The photo is among 26 snapshots of the male bear taken in an eight-minute time frame by the 49-year-old San Diego backpacker last Friday. National Park Service investigators are scrutinizing the images, hoping to gain a better understanding of the attack as well as confirm estimates based on the photos that the bear was between 40 and 50 yards from White.
Definitely way too close, chief park ranger Pete Webster said earlier this week.
The photos have not been released. Park officials are trying to determine if the photos are in the public realm or belong to Whites family, which has asked that the photos not be made public. Several media organizations, including The Associated Press and the Anchorage Daily News, are seeking the photos under public records requests.
Whites death is the first known fatal bear mauling in the parks nearly century-long history.
Most of the photographs show the bear head-down and grazing alongside the Toklat River gravel bar, seemingly unaware of a humans presence, Webster said. The last five photos span about 15 seconds, beginning with the bear lifting its head, no longer foraging. The grizzly then looks toward the camera, then moves a couple yards closer.
The mauling probably occurred almost immediately after the last image.

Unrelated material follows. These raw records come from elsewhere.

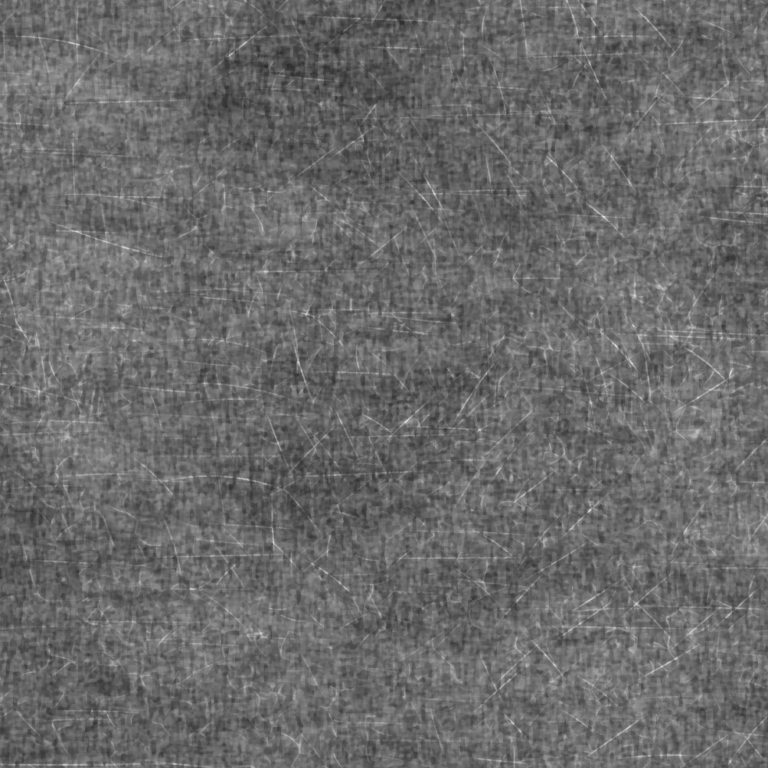
A WebGL 1 fragment shader for this texture:

```glsl
precision highp float;
// Worn grey sheet: soft cellular clouds and a fine woven grain, overlaid with
// broken crease lines and several families of thin pale scratches.
// Each family scatters one tapered stroke per grid cell and fades in patches.
uniform vec2 u_resolution;

const float BASE_GREY = 0.394;

vec2 hash2(vec2 cell) {
  vec3 q = fract(cell.xyx * vec3(0.1031, 0.1030, 0.0973));
  q += dot(q, q.yzx + 33.33);
  return fract((q.xx + q.yz) * q.zy);
}

vec2 rotate(vec2 p, float angle) {
  float c = cos(angle), s = sin(angle);
  return vec2(c * p.x + s * p.y, c * p.y - s * p.x);
}

// Random cell values blended by distance to each cell's point, 0 to 1.
float cellNoise(vec2 p) {
  vec2 cell = floor(p);
  float sum = 0.0, total = 0.0;
  for (int j = -1; j <= 1; j++) {
    for (int i = -1; i <= 1; i++) {
      vec2 c = cell + vec2(float(i), float(j));
      vec2 toPoint = c + hash2(c) - p;
      float weight = exp(-6.0 * dot(toPoint, toPoint));
      sum += weight * hash2(c + 71.7).x;
      total += weight;
    }
  }
  return sum / total;
}

// Gap between the two nearest cell points: zero along cell borders.
float cellBorder(vec2 p) {
  vec2 cell = floor(p);
  float nearest = 8.0, second = 8.0;
  for (int j = -1; j <= 1; j++) {
    for (int i = -1; i <= 1; i++) {
      vec2 c = cell + vec2(float(i), float(j));
      float d = length(c + hash2(c) - p);
      second = min(second, max(nearest, d));
      nearest = min(nearest, d);
    }
  }
  return second - nearest;
}

float clouds(vec2 p) {
  float sum = 0.0, amplitude = 0.5;
  for (int octave = 0; octave < 5; octave++) {
    sum += amplitude * (cellNoise(p) - 0.5);
    p = rotate(p, 0.6) * 2.1 + 13.7;
    amplitude *= 0.58;
  }
  return sum;
}

float patches(vec2 p, float scale, float seed) {
  return smoothstep(0.38, 0.7, cellNoise(p * scale + seed));
}

// One tapered, slightly bent stroke per cell; reach is its half length.
float scratches(vec2 p, float reach, float angle, float spread, float bend, float seed) {
  float width = max(0.0021, 0.8 / u_resolution.y);
  vec2 q = rotate(p, angle) / reach + seed;
  vec2 cell = floor(q);
  float sum = 0.0;
  for (int j = -1; j <= 1; j++) {
    for (int i = -1; i <= 1; i++) {
      vec2 c = cell + vec2(float(i), float(j));
      vec2 look = hash2(c + 19.3);
      vec2 along = rotate(q - c - hash2(c), (look.x - 0.5) * spread);
      along.y += bend * (look.x - 0.3) * along.x * along.x;
      float core = 1.0 - smoothstep(0.0, width, abs(along.y) * reach);
      float taper = 1.0 - smoothstep(0.2, 0.95, length(along));
      sum += core * taper * look.y * look.y;
    }
  }
  return sum;
}

float creases(vec2 p, float scale, float seed) {
  vec2 bent = p + 0.006 * sin(p.yx * 47.0 + seed) + 0.003 * sin(p.yx * 131.0);
  float gap = cellBorder(bent * scale + seed) / scale;
  float broken = smoothstep(0.48, 0.7, cellNoise(p * scale * 1.7 + seed));
  return (1.0 - smoothstep(0.0, 0.0042, gap)) * broken;
}

void main() {
  vec2 p = gl_FragCoord.xy / u_resolution.y;

  // Tone: broad mottling and sideways smears.
  float grey = BASE_GREY + 0.19 * clouds(p * vec2(4.0, 5.5) + 3.0);
  grey += 0.07 * (cellNoise(p * vec2(11.0, 62.0) + 8.0) - 0.5);

  // Grain: upright and level threads plus fine specks.
  float threads = cellNoise(p * vec2(235.0, 65.0)) - 0.5;
  float crossThreads = cellNoise(p * vec2(70.0, 225.0) + 40.0) - 0.5;
  float specks = cellNoise(p * 215.0 + 90.0) - 0.5;
  grey += 0.13 * threads + 0.10 * crossThreads + 0.13 * specks;

  // Wear: level, slanted, steep and curved strokes, then short hairs.
  float wear = 0.85 * scratches(p, 0.13, 0.0, 0.10, 0.0, 5.0);
  wear += 0.75 * scratches(p, 0.075, -0.03, 0.16, 0.1, 31.0);
  wear += 1.1 * scratches(p, 0.065, 0.75, 0.5, 0.1, 57.0) * patches(p, 4.0, 2.0);
  wear += 1.1 * scratches(p, 0.055, -0.95, 0.7, 0.2, 83.0) * patches(p, 5.0, 21.0);
  wear += 0.9 * scratches(p, 0.07, -1.4, 0.4, 0.3, 109.0) * patches(p, 4.0, 37.0);
  wear += 0.9 * scratches(p, 0.12, -0.2, 0.3, 0.5, 137.0) * patches(p, 3.0, 53.0);
  wear += 0.8 * scratches(p, 0.03, 0.4, 6.28, 0.5, 163.0) * patches(p, 7.0, 69.0);
  wear += 0.5 * creases(p, 27.0, 11.0) * patches(p, 6.0, 85.0);
  wear += 0.4 * creases(p, 44.0, 29.0) * patches(p, 8.0, 97.0);
  grey += 0.22 * min(wear, 1.2) * (0.85 + 0.9 * threads + 0.6 * specks);

  gl_FragColor = vec4(vec3(clamp(grey, 0.0, 1.0)), 1.0);
}
```
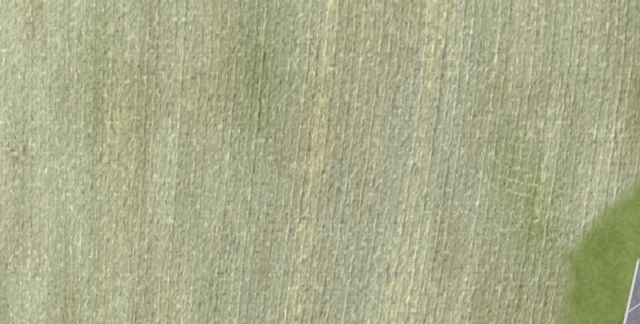
Give the GLSL for this texture, as a WebGL 1 fragment shader.

```glsl
precision highp float;
// Aerial view of a mown field: fine leaning rows of stubble, straw bands, a grass corner and a road edge.
uniform vec2 u_resolution;

const float ROWS = 36.0; // rows per canvas height, about 71 across
const vec3 SAGE = vec3(0.645, 0.655, 0.530);
const vec3 PALE = vec3(0.735, 0.760, 0.640);
const vec3 COOL = vec3(0.645, 0.665, 0.585);
const vec3 STRAW = vec3(0.770, 0.760, 0.590);
const vec3 EARTH = vec3(0.640, 0.615, 0.470);
const vec3 GREEN = vec3(0.535, 0.570, 0.385);
const vec3 GRASS = vec3(0.495, 0.555, 0.315);
const vec3 ROAD = vec3(0.520, 0.515, 0.545);
const vec3 PAINT = vec3(0.840, 0.850, 0.830);

float hash(vec2 p) {
  vec3 q = fract(vec3(p.xyx) * 0.1031);
  q += dot(q, q.yzx + 33.33);
  return fract((q.x + q.y) * q.z);
}

float noise(vec2 p) {
  vec2 i = floor(p), f = fract(p);
  f = f * f * (3.0 - 2.0 * f);
  return mix(mix(hash(i), hash(i + vec2(1.0, 0.0)), f.x),
             mix(hash(i + vec2(0.0, 1.0)), hash(i + 1.0), f.x), f.y);
}

float fbm(vec2 p) {
  float sum = 0.0, amp = 0.5;
  for (int i = 0; i < 4; i++) {
    sum += amp * noise(p);
    p = p * 2.03 + 17.1;
    amp *= 0.5;
  }
  return sum / 0.9375;
}

float bell(float x, float width) {
  return exp(-x * x / (width * width));
}

float patchAt(vec2 p, vec2 centre, vec2 size) {
  vec2 d = (p - centre) / size;
  return exp(-dot(d, d));
}

// Horizontal position measured along the rows, which lean more towards the middle
float rowPosition(vec2 p) {
  float lean = 0.13 * smoothstep(-0.1, 1.2, p.x);
  return p.x + lean * pow(max(1.0 - p.y, 0.0), 1.3);
}

// Thin pale ridge with a dark furrow beside it; each row has its own strength
float rowTone(float u, float y) {
  float id = floor(u * ROWS);
  float wobble = (noise(vec2(id * 7.3, y * 30.0)) - 0.5) * 0.16;
  float f = fract(u * ROWS) - 0.42 + wobble;
  float strength = mix(0.35, 1.0, hash(vec2(id, 4.0)));
  float broken = smoothstep(0.15, 0.7, noise(vec2(id * 3.7 + 9.0, y * 18.0)));
  float ridge = bell(f, 0.11) * mix(0.4, 1.0, broken);
  float furrow = bell(f - 0.24, 0.12) * mix(1.0, 0.5, broken);
  return strength * (ridge - furrow) + 0.3 * (hash(vec2(id, 8.0)) - 0.5);
}

// Short separate stalks and pits, lit from one side
float stubbleTone(vec2 p) {
  vec2 q = p * vec2(150.0, 85.0);
  q.x += 0.9 * noise(p * 55.0 + 5.0) + 0.35 * q.y * (noise(p * 9.0) - 0.5) * 0.1;
  float relief = noise(q) - noise(q + vec2(0.7, -0.6));
  float stalk = smoothstep(0.66, 0.92, noise(q * 0.85 + 70.0));
  float pit = smoothstep(0.68, 0.95, noise(q * 0.9 + vec2(23.0, 131.0)));
  return 0.75 * relief + 0.75 * stalk - 0.65 * pit;
}

vec3 fieldColor(vec2 p) {
  float u = rowPosition(p);
  float broad = fbm(p * vec2(4.0, 2.5) + 3.0);
  float streak = fbm(vec2(u * 15.0, p.y * 2.2));
  float speck = smoothstep(0.3, 0.75, noise(vec2(u * 105.0, p.y * 65.0) + 30.0));

  // Broad colour: pale on the left, cool in the middle
  float left = 1.0 - smoothstep(0.0, 0.75, p.x + 0.25 * (1.0 - p.y));
  vec3 color = mix(SAGE, PALE, clamp(0.5 * left + 1.3 * (streak - 0.4), 0.0, 1.0));
  color = mix(color, COOL, 0.55 * patchAt(p, vec2(1.15, 0.45), vec2(0.45, 0.5)));
  float dry = fbm(vec2(u * 9.0, p.y * 3.0) + 51.0);
  color = mix(color, EARTH, 0.6 * smoothstep(0.42, 0.75, dry));

  // Green regrowth
  float growth = 0.7 * patchAt(p, vec2(0.80, 0.75), vec2(0.09, 0.22))
               + 0.5 * patchAt(p, vec2(0.31, 0.72), vec2(0.06, 0.24))
               + patchAt(p, vec2(1.62 - 0.25 * (p.y - 0.38), 0.36), vec2(0.09, 0.24));
  color = mix(color, GREEN, clamp(growth * (0.2 + 1.2 * streak), 0.0, 0.75));

  // Bands of loose straw along the rows, then faint cross marks
  float drift = u + 0.03 * (fbm(vec2(u * 30.0, p.y * 8.0)) - 0.5);
  float bands = 0.5 * bell(drift - 0.355, 0.035) + 0.65 * bell(drift - 1.02, 0.045)
              + 0.65 * bell(drift - 1.345, 0.034)
              + 0.5 * bell(drift - 1.55, 0.025) * (1.0 - smoothstep(0.2, 0.4, p.y));
  float litter = bands + 0.55 * smoothstep(0.5, 0.7, streak);
  color = mix(color, STRAW, clamp(bands * 0.3 + litter * 0.65 * speck, 0.0, 0.85));
  float slope = p.y + 0.22 * p.x + 0.008 * noise(p * 35.0);
  float marks = bell(fract(slope * 27.0) - 0.5, 0.13)
              * patchAt(p, vec2(1.62, 0.42), vec2(0.11, 0.19));
  color = mix(color, STRAW, 0.75 * marks * (0.3 + 0.7 * speck));

  // Fine relief
  float rowGain = mix(0.05, 0.1, smoothstep(0.1, 0.8, p.x));
  float tone = rowGain * rowTone(u, p.y) + 0.115 * stubbleTone(vec2(u, p.y));
  tone += 0.06 * (noise(p * 230.0) - 0.5) + 0.05 * (broad - 0.5);
  return color + tone * vec3(1.0, 1.0, 0.95);
}

void main() {
  vec2 p = gl_FragCoord.xy / u_resolution.y;
  float px = 1.0 / u_resolution.y;
  p.x *= 1.9692 * u_resolution.y / u_resolution.x;
  vec3 color = fieldColor(p);

  // Grass corner with a soft ragged border
  float border = 1.74 + 0.24 * smoothstep(0.16, 0.5, p.y) + 0.08 * (fbm(p * 14.0) - 0.5);
  vec3 grass = GRASS + 0.14 * (fbm(p * vec2(18.0, 12.0)) - 0.5) + 0.06 * (noise(p * 120.0) - 0.5);
  color = mix(color, grass, smoothstep(-0.04, 0.05, p.x - border));

  // Road and its painted lines
  float side = p.x - 1.915 - 0.22 * p.y;
  float road = smoothstep(-px, px, side) * (1.0 - smoothstep(0.19, 0.21, p.y));
  float edge = 1.0 - smoothstep(0.004 - px, 0.004 + px, abs(side - 0.006));
  float dash = 1.0 - smoothstep(0.003 - px, 0.003 + px, abs(p.y - 0.035 - 0.7 * (p.x - 1.93)));
  vec3 asphalt = ROAD + 0.07 * (noise(p * 120.0) - 0.5);
  color = mix(color, mix(asphalt, PAINT, max(edge, 0.8 * dash)), road);

  gl_FragColor = vec4(clamp(color, 0.0, 1.0), 1.0);
}
```
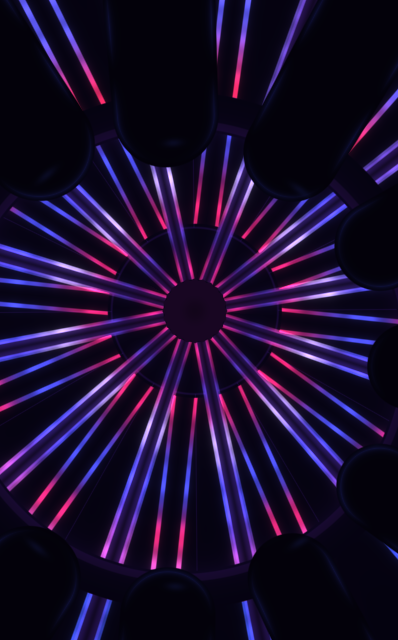
Write a WebGL 2 fragment shader that draws this background.

```glsl
#version 300 es
precision highp float;

uniform vec2 u_resolution;
out vec4 fragColor;

// Lengths are fractions of the canvas height.
#define HUB vec2(-0.0065, 0.0143)
#define HUB_RADIUS 0.049
#define INNER_RING 0.130
#define RIM_CENTER vec2(-0.030, -0.048)
#define RIM_RADIUS 0.349
#define SPOKE_STEP 0.523599
#define SPOKE_PHASE 0.203
#define STRUT_PHASE 0.412
#define TILT 1.16
#define BAR_HALF 0.0021
#define GLOW 0.16
#define CABIN_STEP 0.541

const vec3 NIGHT  = vec3(0.016, 0.008, 0.058);
const vec3 VIOLET = vec3(0.110, 0.045, 0.225);
const vec3 RED    = vec3(0.830, 0.110, 0.240);
const vec3 PINK   = vec3(0.720, 0.300, 0.580);
const vec3 BLUE   = vec3(0.210, 0.290, 0.800);
const vec3 PALE   = vec3(0.760, 0.700, 0.790);

float fill(float d) {
    float px = 1.0 / u_resolution.y;
    return 1.0 - smoothstep(-px, px, d);
}

float band(float x, float center, float width) {
    float t = (x - center) / width;
    return exp(-t * t);
}

// Nearest radial arm: distance along it, offset across it, its index.
vec3 nearestArm(vec2 p, float phase) {
    float tilt = p.y > 0.0 ? TILT : 1.0;
    float index = round((atan(p.y * tilt, p.x) - phase) / SPOKE_STEP);
    float angle = phase + index * SPOKE_STEP;
    vec2 dir = vec2(cos(angle), sin(angle));
    dir.y /= dir.y > 0.0 ? TILT : 1.0;
    dir = normalize(dir);
    return vec3(dot(p, dir), p.x * dir.y - p.y * dir.x, mod(index, 12.0));
}

// Crisp core and soft halo of a pair of light bars, widening outward.
float barPair(vec3 arm, float spacing) {
    float d = abs(abs(arm.y) - spacing) - BAR_HALF - 0.0045 * arm.x;
    return fill(d) + GLOW * exp(-max(d, 0.0) / 0.006);
}

float shimmer(float r, float index) {
    return 0.86 + 0.10 * sin(r * 95.0 + index * 2.4) + 0.06 * sin(r * 213.0 - index * 4.1);
}

vec3 spokeColor(float r) {
    return VIOLET * 0.9
        + RED * (0.85 * band(r, 0.055, 0.030) + 0.55 * band(r, 0.148, 0.022))
        + PALE * 0.9 * band(r, 0.200, 0.036)
        + BLUE * (0.4 * band(r, 0.115, 0.016) + 0.95 * band(r, 0.290, 0.060))
        + PINK * 0.95 * band(r, 0.405, 0.055);
}

vec3 strutColor(float r) {
    return VIOLET * 0.6
        + RED * (band(r, 0.140, 0.062) + band(r, 0.360, 0.035))
        + BLUE * band(r, 0.268, 0.055)
        + PINK * band(r, 0.415, 0.030);
}

void main() {
    vec2 p = (gl_FragCoord.xy - 0.5 * u_resolution) / u_resolution.y;
    vec2 q = p - HUB;
    float r = length(q);
    float rim = length(p - RIM_CENTER) - RIM_RADIUS;
    float inside = fill(rim + 0.004);
    float outside = fill(0.055 - rim);
    float lit = inside + outside;

    vec3 color = NIGHT + VIOLET * 0.16 * exp(-r * 5.0);

    // Fine wires and the two rings
    vec3 wire = nearestArm(q, STRUT_PHASE + 0.12);
    color += VIOLET * 0.5 * fill(abs(wire.y) - 0.0006) * inside * fill(INNER_RING - r);
    color = mix(color, VIOLET * 0.6, fill(abs(rim - 0.006) - 0.006));
    color += VIOLET * 0.25 * exp(-abs(rim) / 0.018);
    color += VIOLET * 0.5 * fill(abs(r - INNER_RING) - 0.0015);

    // Struts between the spokes, starting at the inner ring
    vec3 strut = nearestArm(q, STRUT_PHASE);
    float strutLight = barPair(strut, 0.0155 + 0.010 * strut.x) * fill(INNER_RING + 0.006 - r);
    vec3 outerStrut = mix(RED, BLUE, smoothstep(0.06, 0.19, rim)) + PINK * 0.2;
    vec3 strutTint = mix(strutColor(strut.x + 0.012 * sin(strut.z * 2.4)), outerStrut, outside);
    color += strutTint * strutLight * shimmer(r, strut.z) * lit;

    // Broad spokes: violet beam, dark groove, bright edges
    vec3 spoke = nearestArm(q, SPOKE_PHASE);
    float spacing = 0.0080 + 0.017 * spoke.x;
    float beam = fill(abs(spoke.y) - spacing) * lit * fill(HUB_RADIUS - r);
    float groove = 1.0 - 0.40 * band(spoke.y, 0.0, spacing * 0.3);
    color = mix(color, (VIOLET + BLUE * 0.08 * band(r, 0.25, 0.12)) * groove, beam);
    vec3 spokeTint = spokeColor(spoke.x + 0.014 * sin(spoke.z * 1.9));
    spokeTint = mix(spokeTint, mix(BLUE, PINK, 0.35 * step(0.0, p.y)), outside);
    float spokeLight = barPair(spoke, spacing) * fill(HUB_RADIUS - r) * lit;
    color += spokeTint * spokeLight * shimmer(r, spoke.z) * (0.9 + 0.1 * sign(spoke.y));

    // Hub with a scalloped edge
    float scallop = 0.0015 * cos(24.0 * atan(q.y, q.x));
    vec3 hubColor = vec3(0.095, 0.025, 0.135) * (0.75 + 0.25 * smoothstep(0.0, 0.03, r));
    color = mix(color, hubColor, fill(r - HUB_RADIUS - scallop));

    // Dark cabins around the rim, reaching outward and widening
    for (int i = -1; i < 8; i++) {
        float angle = 1.63 - float(i) * CABIN_STEP;
        angle -= 0.075 * max(cos(angle), 0.0);
        vec2 dir = vec2(cos(angle), sin(angle));
        vec2 v = p - RIM_CENTER - dir * (0.390 - 0.022 * dir.y - 0.030 * dir.x);
        float along = dot(v, dir);
        float reach = clamp(along, 0.0, 0.30);
        float size = 0.078 - 0.010 * dir.x + 0.004 * dir.y + 0.03 * reach;
        float d = length(v - dir * reach) - size;
        float sheen = exp(-abs(d + 0.007) / 0.004) * (0.5 + 0.5 * sin(along * 42.0 + angle * 5.0));
        vec3 shell = NIGHT * 0.65 + vec3(0.04, 0.05, 0.16) * sheen;
        shell += BLUE * 0.12 * band(along, -0.045, 0.006) * band(v.x, 0.012, 0.014);
        color = mix(color, shell, fill(d));
    }

    fragColor = vec4(min(color, 1.0), 1.0);
}
```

A bear could cover that distance before a person could react, Webster said.
The same afternoon of the attack, hikers stumbled upon Whites backpack, blood and torn clothing about 150 yards from his remains. A state trooper fatally shot the bear Saturday, and a necropsy determined the bears stomach contained remains and clothing that confirmed it was the animal that killed White.
Whites remains were recovered Saturday evening and were sent to the state medical examiners office in Anchorage.
White had been in the Denali backcountry for three nights under a five-night permit. He indicated on his permit application that he had hiked in Denali before and altogether had 30 years of backpacking experience. Park officials say White had received mandatory bear-awareness training that teaches people to stay at least a quarter-mile away from bears and to slowly back away if they find themselves any closer. The training takes place before permits are issued.
Such bear-country safety measures have worked for years, and there are no plans to implement changes to park policy, officials said.
This was an avoidable incident, Webster said. The hiker had opportunity to back away and at least attempt to move around this bear, and it doesnt appear that he did so.
Denali is 240 miles north of Anchorage. It spans more than 6 million acres and is home to numerous wild animals, including bears, wolves, caribou and moose.